Problems of Illness and Health Care
THE GLOBAL CONTEXT: PATTERNS OF HEALTH AND ILLNESS AROUND THE WORLD
Classification of countries for international comparisons of health and illness.
Developed countries (high-income countries) have relatively high gross national income per capita and diverse
economies made up of different industries.
Developing countries (middle-income countries) have relatively low gross national income per capita, and their
economies are much simpler, often relying on a few agricultural products.
Least developed countries (low-income countries) are the poorest countries of the world.
Morbidity, Life Expectancy, and Mortality
Morbidity refers to illnesses and diseases and the symptoms and impairments they produce.
Measures of morbidity

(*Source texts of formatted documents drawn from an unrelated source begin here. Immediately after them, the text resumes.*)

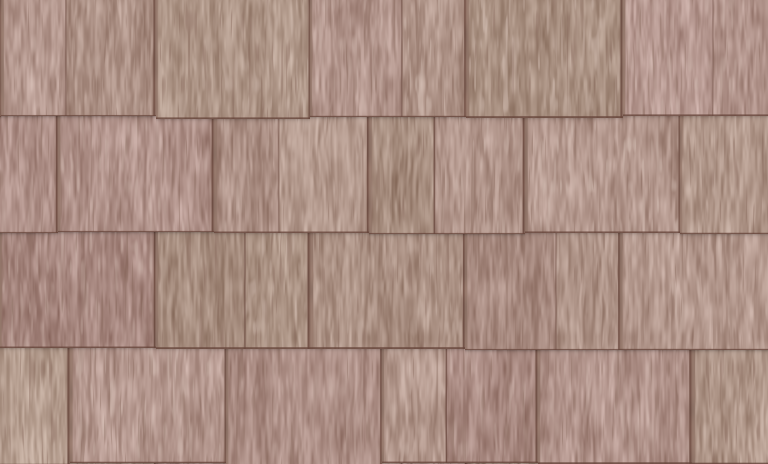
Write a Shadertoy shader that draws this texture.

```glsl
// Four staggered courses of weathered wood shingles. Each course is cut by jittered joints,
// some shingles are split by a groove, and each hangs slightly over the course below.
// Stretched value noise supplies the vertical grain; hashes vary tone, hue and wear.

#define PITCH 0.2025        // shingle width, in canvas widths
#define COURSE 0.1507       // course height, in canvas widths
#define MAX_DROP 0.0042     // largest overhang of a lower edge
#define JOINT_JITTER 0.018  // joint wander, in shingle widths
#define LIP 0.0019          // thickness of the dark lower edge
#define GRAIN 1.15          // grain contrast
#define TONE_SPREAD 0.26    // lightness difference between shingles
#define WOOD_DARK vec3(0.53, 0.41, 0.36)
#define WOOD_LIGHT vec3(0.78, 0.68, 0.64)
#define SILVER vec3(0.83, 0.75, 0.71)
#define CREVICE vec3(0.40, 0.27, 0.23)
#define GAP_FLOOR vec3(0.57, 0.46, 0.41)

const vec4 STAGGER = vec4(0.003, 0.373, -0.005, 0.45);  // course shifts
const ivec4 SPLITS = ivec4(42, 12, 20, 8);              // one bit per split shingle

float hash(vec2 p) {
    vec3 q = fract(p.xyx * 0.1031);
    q += dot(q, q.yzx + 33.33);
    return fract((q.x + q.y) * q.z);
}

float noise(vec2 p) {
    vec2 i = floor(p), f = fract(p);
    f = f * f * (3.0 - 2.0 * f);
    return mix(mix(hash(i), hash(i + vec2(1, 0)), f.x),
               mix(hash(i + vec2(0, 1)), hash(i + vec2(1, 1)), f.x), f.y);
}

// Coverage of a band of the given half width around zero
float band(float d, float halfWidth, float aa) {
    return 1.0 - smoothstep(halfWidth - aa, halfWidth + aa, abs(d));
}

// x: shingle index, y: signed distance to the nearest joint,
// z: joint number, w: position across the shingle
vec4 locate(float course, float x) {
    float u = x / PITCH - STAGGER[int(course) & 3];
    float k = floor(u + 0.5);
    float d = u - k - (hash(vec2(k + 7.0, course + 3.0)) - 0.5) * JOINT_JITTER;
    float index = d < 0.0 ? k - 1.0 : k;
    return vec4(index, d * PITCH, k, u - index);
}

float overhang(float course, float index) {
    return MAX_DROP * hash(vec2(index + 21.0, course + 11.0));
}

// Vertical fibres with pale weathered flecks and dark hairlines
vec3 wood(vec2 p, vec2 seed) {
    float tone = hash(seed + 31.0) - 0.5;
    float hue = hash(seed + 57.0) - 0.5;
    float wear = hash(seed + 83.0);
    vec2 q = p + seed * vec2(1.37, 2.71);
    q.x += 0.003 * noise(q * vec2(25.0, 14.0));

    float fibre = 0.45 * noise(q * vec2(250.0, 32.0))
                + 0.30 * noise(q * vec2(390.0, 60.0) + 40.0)
                + 0.25 * noise(q * vec2(75.0, 9.0) + 80.0) - 0.5;
    float patches = noise(q * vec2(18.0, 14.0) + 120.0);
    float fleck = smoothstep(0.62, 0.95, noise(q * vec2(270.0, 38.0) + 160.0));
    float hair = smoothstep(0.70, 0.96, noise(q * vec2(330.0, 24.0) + 200.0));

    float t = 0.60 + GRAIN * fibre + TONE_SPREAD * tone + 0.18 * (patches - 0.5);
    vec3 col = mix(WOOD_DARK, WOOD_LIGHT, t);
    col += hue * vec3(-0.015, 0.012, -0.018);
    col = mix(col, SILVER, fleck * (0.15 + 0.45 * wear * patches));
    return mix(col, WOOD_DARK, 0.4 * hair);
}

void mainImage(out vec4 fragColor, in vec2 fragCoord) {
    float aa = 0.75 / iResolution.x;
    vec2 p = vec2(fragCoord.x, iResolution.y - fragCoord.y) / iResolution.x;

    // Choose the course, letting the shingle above hang over its neighbour
    float course = floor(p.y / COURSE);
    float y = p.y - course * COURSE;
    vec4 above = locate(course - 1.0, p.x);
    float drop = overhang(course - 1.0, above.x);
    float below = y - drop;
    if (course > 0.5 && below < 0.0) {
        course -= 1.0;
        y += COURSE;
    }
    vec4 cell = locate(course, p.x);
    float lower = COURSE + overhang(course, cell.x) - y;

    // A split shingle has two differently toned halves
    bool hasSplit = ((SPLITS[int(course) & 3] >> int(cell.x + 1.0)) & 1) == 1;
    bool evenCourse = mod(course, 2.0) < 0.5;
    float cut = evenCourse && cell.x > 0.5 ? 0.58 : 0.42;
    float side = hasSplit && cell.w > cut ? 0.5 : 0.0;
    vec2 seed = vec2(cell.x + side + 5.0, course + 9.0);
    vec3 col = wood(p, seed);

    // Split groove
    if (hasSplit) {
        float depth = mix(0.35, 0.75, hash(vec2(cell.x + 43.0, course)));
        col = mix(col, CREVICE, depth * band((cell.w - cut) * PITCH, 0.0011, aa));
    }

    // Open joint: deep shade on the left, lit floor toward the right
    float halfGap = mix(0.0020, 0.0036, hash(vec2(cell.z + 61.0, course + 2.0)));
    vec3 gap = mix(CREVICE, GAP_FLOOR, smoothstep(-halfGap, halfGap * 0.4, cell.y));
    gap *= 0.94 + 0.12 * noise(p * vec2(150.0, 45.0));
    col = mix(col, WOOD_DARK, 0.35 * exp(-max(abs(cell.y) - halfGap, 0.0) / 0.0015));
    col = mix(col, gap, 0.9 * band(cell.y, halfGap, aa));

    // Dark lower lip and the soft shadow it casts on the next course
    float lip = 1.0 - smoothstep(LIP - aa, LIP + aa, lower);
    col = mix(col, CREVICE, 0.8 * lip);
    if (course > 0.5 && below >= 0.0) col *= 1.0 - 0.22 * exp(-below / 0.0022);

    fragColor = vec4(clamp(col, 0.0, 1.0), 1.0);
}
```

Incidence: number of new cases of a specific health problem in a given population during a specified time
Prevalence: total number of cases of a specific health problem in a population that exists at a given time
Patterns of morbidity vary according to the level of development of a country.
In less-developed countries, where poverty and chronic malnutrition are widespread, infectious and
parasitic diseases, such as HIV disease, tuberculosis, diarrheal diseases, measles, and malaria are much
In developed countries, chronic diseases are the major health threat.
Wide disparities in life expectancy—the average number of years individuals born in a given year can expect to live
—exist between regions of the world.
In 2005, Japan had the longest life expectancy (82 years), Swaziland had the lowest life expectancy (30 years),
and 31 countries (primarily in Africa) had life expectancies of less than 50 years.
As societies develop and increase the standard of living for their members, life expectancy increases and
At the same time, the main causes of death and disability shift from infectious disease and high death rates
among infants and women of childbearing age (owing to complications of pregnancy, unsafe abortion, or
childbearing) to chronic, noninfectious illness and disease.
This shift is known as the epidemiological transition, whereby low life expectancy and predominance of
parasitic and infectious diseases shift to high life expectancy and predominance of chronic and
As societies make the epidemiological transition, birthrates decline and life expectancy increases, so
diseases that need time to develop, such as cancer, heart disease, Alzheimer’s disease, arthritis, and
osteoporosis, become more common and childhood diseases, typically caused by infectious and parasitic
diseases, become less common, as do pregnancy-related deaths and health problems.